Rebecca Mead’s lifelong relationship with George Eliot’s most beloved novel forms the basis of The Road to Middlemarch: My Life with George Eliot, which has been striking a chord with readers and reviewers around the world.
‘I owe a debt of gratitude to Rebecca Mead, whose new book inspired me to revisit Eliot’s masterpiece,’ says Kathryn Schulz in Vulture, moved to read Middlemarch for the third time.
Joyce Carol Oates in the New York Times calls The Road to Middlemarch ‘a beguilingly straightforward, resolutely orthodox and unshowy account of the writer’s lifelong admiration for George Eliot and for Middlemarch in particular’ and ‘a poignant testimony to the abiding power of fiction’.
‘This is a fascinating exploration of the relationship between reader and subject,’ says Anita Sethi in the Australian, ‘a book about the primal pleasure of reading that is in itself a huge pleasure to read.’
‘Perhaps this calm, thrilling book will do for George Eliot what Colin Firth did for Jane Austen,’ says Helen Elliott in the Sydney Morning Herald.
Rebecca Mead writes about George Eliot’s alleged ugliness in the New Yorker: ‘Eliot was possessed of a radiant, luminous intelligence that outshone her perceived deficits—that rendered irrelevant the small-minded criticisms of her character and visage to which she was subject for much of her life.’
Laura Miller in Salon thinks you’d be unlikely to find ‘a richer, more complete or more moving demonstration of [Middlemarch’s] lasting power than The Road to Middlemarch’.
Michelle Dean considers The Road to Middlemarch and what it means to want to live in a book.

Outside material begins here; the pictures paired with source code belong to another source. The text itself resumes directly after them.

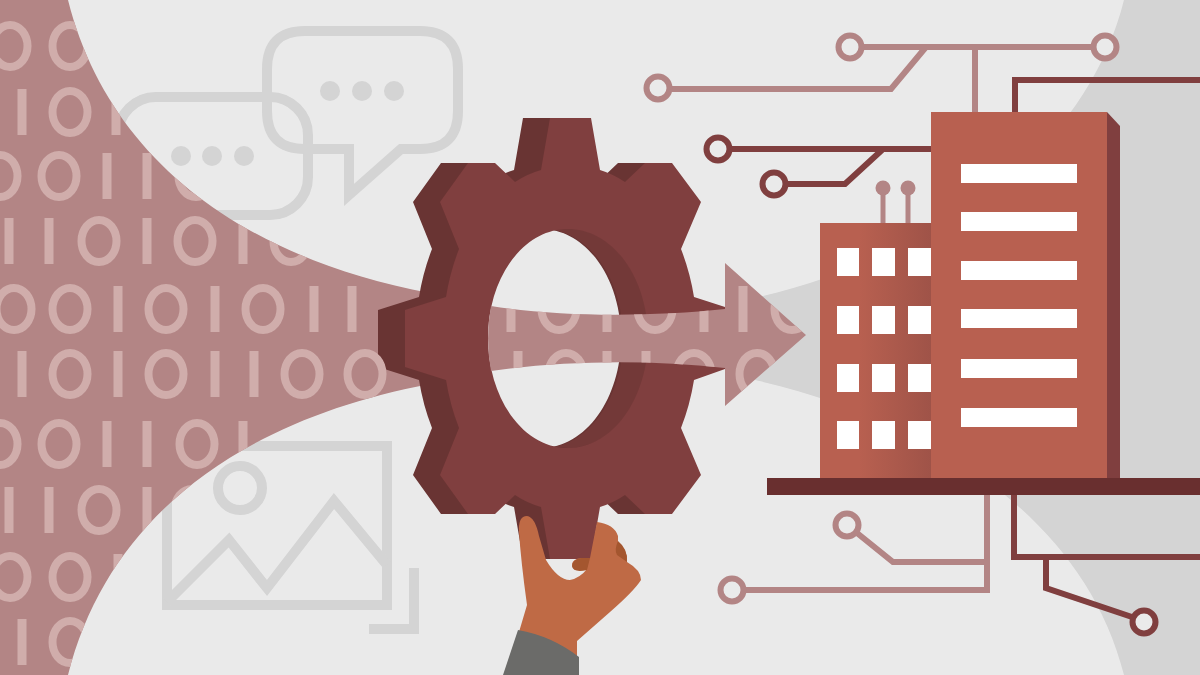
<!DOCTYPE html>
<html lang="en">
<head>
<meta charset="utf-8">
<title>Data flowing through a gear into a business</title>
<style>
:root {
  --paper: #eaeaea;
  --grey: #d4d4d4;
  --rose: #b38585;
  --digit: #d0adab;
  --maroon: #803f3f;
  --maroon-side: #693433;
  --maroon-inner: #733938;
  --base: #692f2f;
  --brick: #b86050;
  --brick-shade: #9f5348;
  --white: #fff;
  --skin: #bf6a45;
  --skin-shade: #a4562f;
  --sleeve: #6b6b69;
}
html, body { margin: 0; overflow: hidden; }
svg { display: block; width: 1200px; height: 675px; background: var(--paper); }
.icons { fill: none; stroke: var(--grey); stroke-width: 10; }
.icons .dots { fill: var(--grey); stroke: none; }
.digits { fill: none; stroke: var(--digit); }
.circuit { fill: none; stroke-width: 6; }
.circuit circle { fill: var(--paper); }
.circuit.light { stroke: var(--rose); }
.circuit.dark { stroke: var(--maroon); }
.windows { fill: var(--white); }
</style>
</head>
<body>
<svg viewBox="0 0 1200 675" role="img" aria-label="Binary data funnels through a hand-held gear and becomes an arrow pointing at office buildings">
  <defs>
    <g id="zero"><ellipse rx="17.5" ry="21" stroke-width="8"/></g>
    <g id="one"><path d="M0-23V23" stroke-width="9"/></g>
    <path id="funnel" d="M0 0H68C108 158 240 257 430 293V384C240 420 108 517 68 675H0Z"/>
    <path id="arrow" d="M491 306C560 317 650 317 725 309V263L806 335L725 406V368C650 360 570 360 491 371Q485 338 491 306Z"/>
    <clipPath id="data-area"><use href="#funnel"/><use href="#arrow"/></clipPath>
    <path id="gear" fill-rule="evenodd" d="M550 118H591L600 170Q613 174 625 182L645 163H672L701 202L681 249Q690 272 694 297L725 307V369L694 380Q690 405 681 428L701 475L672 514H645L625 495Q613 503 600 507L591 559H550L541 507Q527 503 515 495L495 514H468L440 475L459 428Q450 405 446 380L405 367V310L446 297Q450 272 459 249L440 202L468 163H495L515 182Q527 174 541 170ZM568 229C523 229 488 278 488 338S523 448 568 448S648 398 648 338S613 229 568 229Z"/>
    <linearGradient id="annex-fill"><stop offset=".35" stop-color="#b86050"/><stop offset="1" stop-color="#9f5348"/></linearGradient>
    <clipPath id="hole"><ellipse cx="568" cy="338" rx="81" ry="110"/></clipPath>
    <g id="window-row"><rect x="837" width="22" height="28"/><rect x="872" width="23" height="28"/><rect x="908" width="23" height="28"/></g>
    <rect id="window-bar" x="961" width="116" height="19"/>
  </defs>

  <path class="fan" fill="var(--grey)" d="M1200 0H1124C1084 158 930 257 755 298V380C930 420 1084 517 1124 675H1200Z"/>

  <g class="icons">
    <g class="chat-back">
      <rect x="118" y="97" width="190" height="118" rx="38"/>
      <g class="dots"><circle cx="181" cy="156" r="10"/><circle cx="212" cy="156" r="10"/><circle cx="244" cy="156" r="10"/></g>
    </g>
    <g class="chat-front">
      <path d="M305 31H420Q458 31 458 69V111Q458 149 420 149H401L349 195V149H305Q267 149 267 111V69Q267 31 305 31Z"/>
      <g class="dots"><circle cx="330" cy="91" r="10"/><circle cx="362" cy="91" r="10"/><circle cx="394" cy="91" r="10"/></g>
    </g>
    <g class="image-frame">
      <rect x="167" y="446" width="220" height="159"/>
      <circle cx="240" cy="488" r="22"/>
      <path d="M167 602L229 540L267 588L334 501L387 565M369 629H414V568"/>
    </g>
  </g>

  <use href="#funnel" fill="var(--rose)"/>

  <g class="gear">
    <use href="#gear" x="-27" fill="var(--maroon-side)"/>
    <g clip-path="url(#hole)"><use href="#gear" x="-25" fill="var(--maroon-inner)"/></g>
    <use href="#gear" fill="var(--maroon)"/>
  </g>

  <use href="#arrow" fill="var(--rose)"/>

  <g clip-path="url(#data-area)">
    <g class="digits">
      <g transform="translate(0 46)"><use href="#zero" x="10"/><use href="#zero" x="70"/></g>
      <g transform="translate(0 112)"><use href="#one" x="22"/><use href="#zero" x="70"/><use href="#one" x="116"/></g>
      <g transform="translate(0 176)"><use href="#zero" x="0"/><use href="#zero" x="59"/><use href="#one" x="107"/><use href="#one" x="147"/><use href="#zero" x="196"/></g>
      <g transform="translate(0 241)"><use href="#one" x="9"/><use href="#one" x="49"/><use href="#zero" x="99"/><use href="#one" x="147"/><use href="#zero" x="195"/><use href="#one" x="243"/><use href="#zero" x="291"/></g>
      <g transform="translate(0 309)"><use href="#zero" x="14"/><use href="#zero" x="70"/><use href="#one" x="118"/><use href="#zero" x="166"/><use href="#one" x="215"/><use href="#zero" x="263"/><use href="#one" x="314"/><use href="#one" x="352"/></g>
      <g transform="translate(0 374)"><use href="#one" x="22"/><use href="#zero" x="70"/><use href="#one" x="118"/><use href="#zero" x="166"/><use href="#one" x="215"/><use href="#one" x="254"/><use href="#zero" x="302"/><use href="#zero" x="365"/></g>
      <g transform="translate(0 444)"><use href="#zero" x="0"/><use href="#zero" x="59"/><use href="#one" x="107"/><use href="#one" x="147"/><use href="#zero" x="197"/><use href="#one" x="243"/></g>
      <g transform="translate(0 510)"><use href="#one" x="9"/><use href="#one" x="49"/><use href="#zero" x="99"/><use href="#one" x="147"/><use href="#zero" x="192"/></g>
      <g transform="translate(0 577)"><use href="#zero" x="10"/><use href="#zero" x="70"/><use href="#one" x="118"/></g>
      <g transform="translate(0 642)"><use href="#one" x="22"/><use href="#zero" x="70"/></g>
    </g>
  </g>
  <g clip-path="url(#data-area)">
    <g class="digits">
      <g transform="translate(0 309)"><use href="#one" x="511"/><use href="#zero" x="559"/><use href="#one" x="607"/><use href="#zero" x="655"/><use href="#one" x="704"/><use href="#one" x="743"/><use href="#zero" x="792"/></g>
      <g transform="translate(0 374)"><use href="#one" x="518"/><use href="#zero" x="566"/><use href="#one" x="607"/><use href="#one" x="646"/><use href="#zero" x="694"/><use href="#zero" x="757"/></g>
    </g>
  </g>

  <g class="circuit light">
    <path d="M862 47H1093M926 47L891 89H671M975 47V112M857 533L893 562H987M987 495V590H745"/>
    <circle cx="850" cy="47" r="11.5"/>
    <circle cx="1105" cy="47" r="11.5"/>
    <circle cx="658" cy="88" r="11.5"/>
    <circle cx="847" cy="525" r="11.5"/>
    <circle cx="732" cy="590" r="11.5"/>
    <path d="M883 190V223M908 190V223" stroke-width="5"/>
  </g>
  <g class="antenna-tips" fill="var(--rose)"><circle cx="883" cy="188" r="7.5"/><circle cx="908" cy="188" r="7.5"/></g>
  <g class="circuit dark">
    <path d="M731 149H931M882 150L845 184H787M1015 112V80H1200M1014 495V557H1200M1046 557V588L1132 617"/>
    <circle cx="718" cy="149" r="11.5"/>
    <circle cx="774" cy="184" r="11.5"/>
    <circle cx="1144" cy="622" r="11.5"/>
  </g>

  <g class="annex">
    <rect x="820" y="223" width="111" height="255" fill="url(#annex-fill)"/>
    <g class="windows"><use href="#window-row" y="248"/><use href="#window-row" y="306"/><use href="#window-row" y="364"/><use href="#window-row" y="421"/></g>
  </g>
  <g class="tower">
    <rect x="931" y="112" width="176" height="366" fill="var(--brick)"/>
    <polygon points="1107,112 1120,126 1120,478 1107,478" fill="var(--maroon)"/>
    <g class="windows"><use href="#window-bar" y="164"/><use href="#window-bar" y="212"/><use href="#window-bar" y="261"/><use href="#window-bar" y="309"/><use href="#window-bar" y="359"/><use href="#window-bar" y="408"/></g>
  </g>
  <rect class="ground" x="767" y="478" width="433" height="17" fill="var(--base)"/>

  <g class="hand">
    <path fill="var(--skin)" d="M519 532Q518 516 527 516Q535 517 539 536L546 560Q558 580 570 580Q580 578 587 569Q572 573 572 564Q573 559 581 558H590L597 522Q614 524 618 536V543Q628 550 627 562Q641 570 641 580Q634 591 610 612L577 641V657L519 632L527 605Q521 562 519 532Z"/>
    <path fill="var(--skin-shade)" d="M618 541Q628 549 627 562L617 555Q614 550 618 541ZM572 566Q573 559 581 558H590L587 570Q573 573 572 566Z"/>
    <path fill="var(--sleeve)" d="M518 630Q552 636 579 657V675H503Z"/>
  </g>
</svg>
</body>
</html>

Watch a video of Rebecca Mead discussing The Road to Middlemarch here.
Read an interview with Rebecca over at the Rumpus.